In my last post, I mentioned what I call the Balloon Squish. I thought I ought to take a minute to explain that term.
Two weeks after the party, you decide to clean behind the couch and in the process you find an old balloon. The balloon was full and vibrant two weeks ago, but now has faded to half its size and is all wobbly and squishy. As you pick up the balloon and head for the trash, you think of all the fun you had at the party, and look for something to pop the balloon with so that it won’t take up all the space in the trash can.
On the way, you play with the balloon, squishing it between your hands. If you squeeze hard enough, you notice that sections of the balloon pop out between your fingers. Some parts go out between your thumbs, others go out up your arm. If you keep your hands in the same place on the balloon and squeeze in the same way every time, usually, with small variations, the balloon will squeeze out the same way every time. If you were to squeeze hard enough or hold the balloon long enough, it might develop a permanent stretch and maintain the squished out part even after you let go of the balloon.
We are a lot like balloons that are squeezed. When the trials of life hit us, we react. When the same trails hit us over and over again, usually we react in the same way, over and over again. Sometimes we react in good ways. Sometimes we react badly. But we always react. And sometimes our bodies join us in the reacting and sometimes they permanently react. I think mental illnesses, in general, are our body’s reaction to the stresses of life handled in natural (in the case of victims) and sinful (self-absorbed) ways. Suppose a three year old is beat every day by his alcoholic father. This produces incredible stress for a young fellow, by someone who God has put into his life to protect and serve him. From the first time his father beat him, he was reacting to his treatment. His mind was warping, his body was changing, his spirit was dying. Over time, his reaction to the treatment was having a greater and more far reaching effect on his person. It is no surprise that he might create a world inside his mind where he can go to escape the horrors of his torture. It makes sense that his mind would finally snap and might begin hearing voices in his head. The balloon squeezes until something in the balloon finally gives and a hunk jumps out between the fingers. And if the stress isn’t alleviated or is increased, the balloon can permanently stay popped out, even if later the squeeze is released.

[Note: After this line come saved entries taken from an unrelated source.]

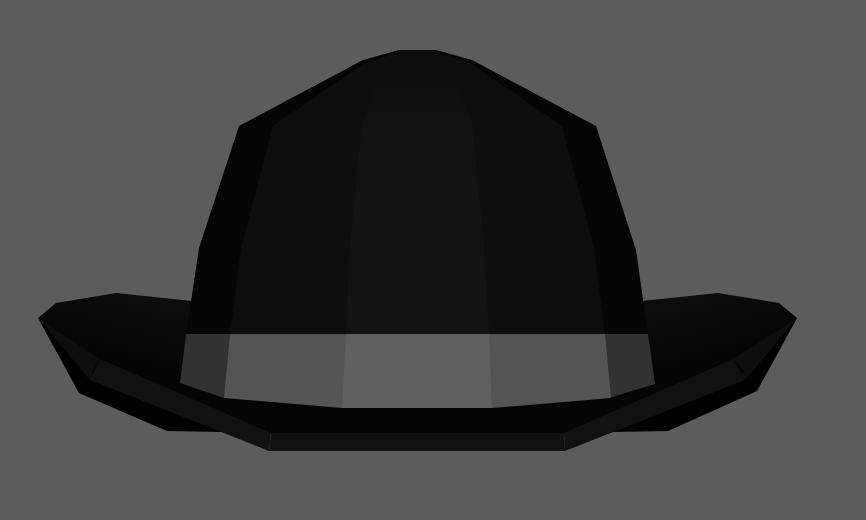
<!DOCTYPE html>
<html lang="en">
<head>
<meta charset="utf-8">
<title>Low-poly bowler hat</title>
<style>
:root {
  --backdrop: #5c5c5c;
  --underside: #010101;
  --brim-top: #050505;
  --brim-edge: #111111;
  --brim-edge-side: #0e0e0e;
  --felt-outer: #050505;
  --felt-middle: #0e0e0e;
  --felt-front: #131313;
  --band-outer: #323232;
  --band-middle: #545454;
  --band-front: #606060;
}
html, body { margin: 0; background: var(--backdrop); overflow: hidden; }
.hat { display: block; width: 866px; height: 520px; background: var(--backdrop); }
.underside { fill: var(--underside); }
.brim-top { fill: var(--brim-top); }
.brim-edge { fill: var(--brim-edge); }
.brim-edge-side { fill: var(--brim-edge-side); }
.felt-outer { fill: var(--felt-outer); }
.felt-middle { fill: var(--felt-middle); }
.felt-front { fill: url(#front-shade); }
.band-outer { fill: var(--band-outer); }
.band-middle { fill: var(--band-middle); }
.band-front { fill: var(--band-front); }
</style>
</head>
<body>
<svg class="hat" viewBox="0 0 866 520" role="img" aria-label="Black low-poly bowler hat with a grey band">
  <defs>
    <linearGradient id="front-shade" x1="0" y1="0" x2="0" y2="1">
      <stop offset="0" stop-color="#0d0d0d"/>
      <stop offset="0.3" stop-color="#121212"/>
      <stop offset="1" stop-color="#131313"/>
    </linearGradient>
    <linearGradient id="curl-left" gradientUnits="userSpaceOnUse" x1="125" y1="294" x2="105" y2="365">
      <stop offset="0" stop-color="#0c0c0c"/>
      <stop offset="1" stop-color="#040404"/>
    </linearGradient>
    <linearGradient id="curl-right" gradientUnits="userSpaceOnUse" x1="710" y1="294" x2="730" y2="365">
      <stop offset="0" stop-color="#0c0c0c"/>
      <stop offset="1" stop-color="#040404"/>
    </linearGradient>
  </defs>

  <g id="brim-back">
    <polygon class="underside" points="38,318 79,393 167,431 222,432 300,400 100,330"/>
    <polygon class="underside" points="797,318 757,391 668,431 611,432 535,400 735,330"/>
    <polygon fill="url(#curl-left)" points="38,318 56,303 116,293 192,301 182,386 100,359"/>
    <polygon fill="url(#curl-right)" points="797,318 779,303 718,293 642,301 653,386 733,359"/>
    <polygon class="brim-edge-side" points="38,318 100,359 90,380"/>
    <polygon class="brim-edge-side" points="797,318 733,359 745,380"/>
  </g>

  <g id="brim-front">
    <polygon class="brim-top" points="100,359 180,383 417,395 655,383 733,359 745,372 564,434 270,434 92,372"/>
    <polygon class="brim-edge" points="100,359 271,433 269,451 90,380"/>
    <polygon class="brim-edge" points="733,359 564,433 565,451 745,380"/>
    <polygon class="brim-edge" points="271,433 564,433 565,451 269,451"/>
  </g>

  <g id="crown">
    <polygon class="felt-outer" points="399,50 436,50 472,60 596,126 636,250 648,335 186,335 199,248 239,126 363,60"/>
    <polygon class="felt-middle" points="399,52 436,52 470,63 562,126 594,248 605,335 230,335 241,248 273,126 365,63"/>
    <polygon class="felt-front" points="399,50 436,50 448,63 472,124 484,248 489,335 346,335 350,248 362,124 386,63"/>
  </g>

  <g id="band">
    <polygon class="band-outer" points="186,334 648,334 655,384 609,398 224,398 180,383"/>
    <polygon class="band-middle" points="230,334 605,334 611,398 492,408 342,408 224,398"/>
    <polygon class="band-front" points="346,334 489,334 492,408 342,408"/>
  </g>
</svg>
</body>
</html>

If you were to confront the father about why he beats his son, I’m pretty sure he would give you an answer that to him, in the moment, makes perfect sense. Let’s suppose he isn’t doing a very good job at work, his boss is expecting things he can’t physically do. Suppose, he reacts to his situation at work (where he is a victim like his son is a victim at home) by stopping by the bar on the way home. After spending a few of hours chatting with his Norms, he staggers home, and in blind rage beats his noisy son to a pulp. He has been a victim (his boos), but he’s added to his balloon squeeze by not going home and loving his wife and son, by getting drunk, by beating up his son, and sleeping in late the next morning (which adds to his trouble with his boss). The guilt, shame, and overall disgust and self-hatred, mixed with is worldly love of himself, is creating an incredible balloon squish. And all these reactions are the balloon popping out through the fingers. So, the man is not only squishing out, he is increasing the squish as he squishes out. Eventually, something will pop, snap, or happen in his life. Some things may be permanent, some not so permanent.
The Bible is full of examples of people who suffer. In fact, will find suffering on every page of your Bible. Both kinds of suffering are there: those who are victims and those who create victims. The only passage in the Bible where there is no suffering is in the first two chapters. From then on, things get worse and worse, until the end of the Gospels when Jesus rises from the dead. And notice he rises from the dead. Even he didn’t have all that much fun when he was alive on the earth. In fact, the Bible is a book written to people who are suffering. And everyone suffers. Some more than others.
The Bible also presents the way through suffering. Suffering is given to us as a gift to humble us, to bring us to God, to cause us to trust in him and to live with one another in an understanding way. We are supposed to let the troubles we face take us to the throne of Christ, to the lap of God, to seek respite in the presence of the only one who can save and give peace—even in the midst of pain and suffering.
When the squeeze of life comes to us we can either run to our own devices or we can run to Jesus. If we run to our own devices, we run to death. If we run to Jesus, we run to life.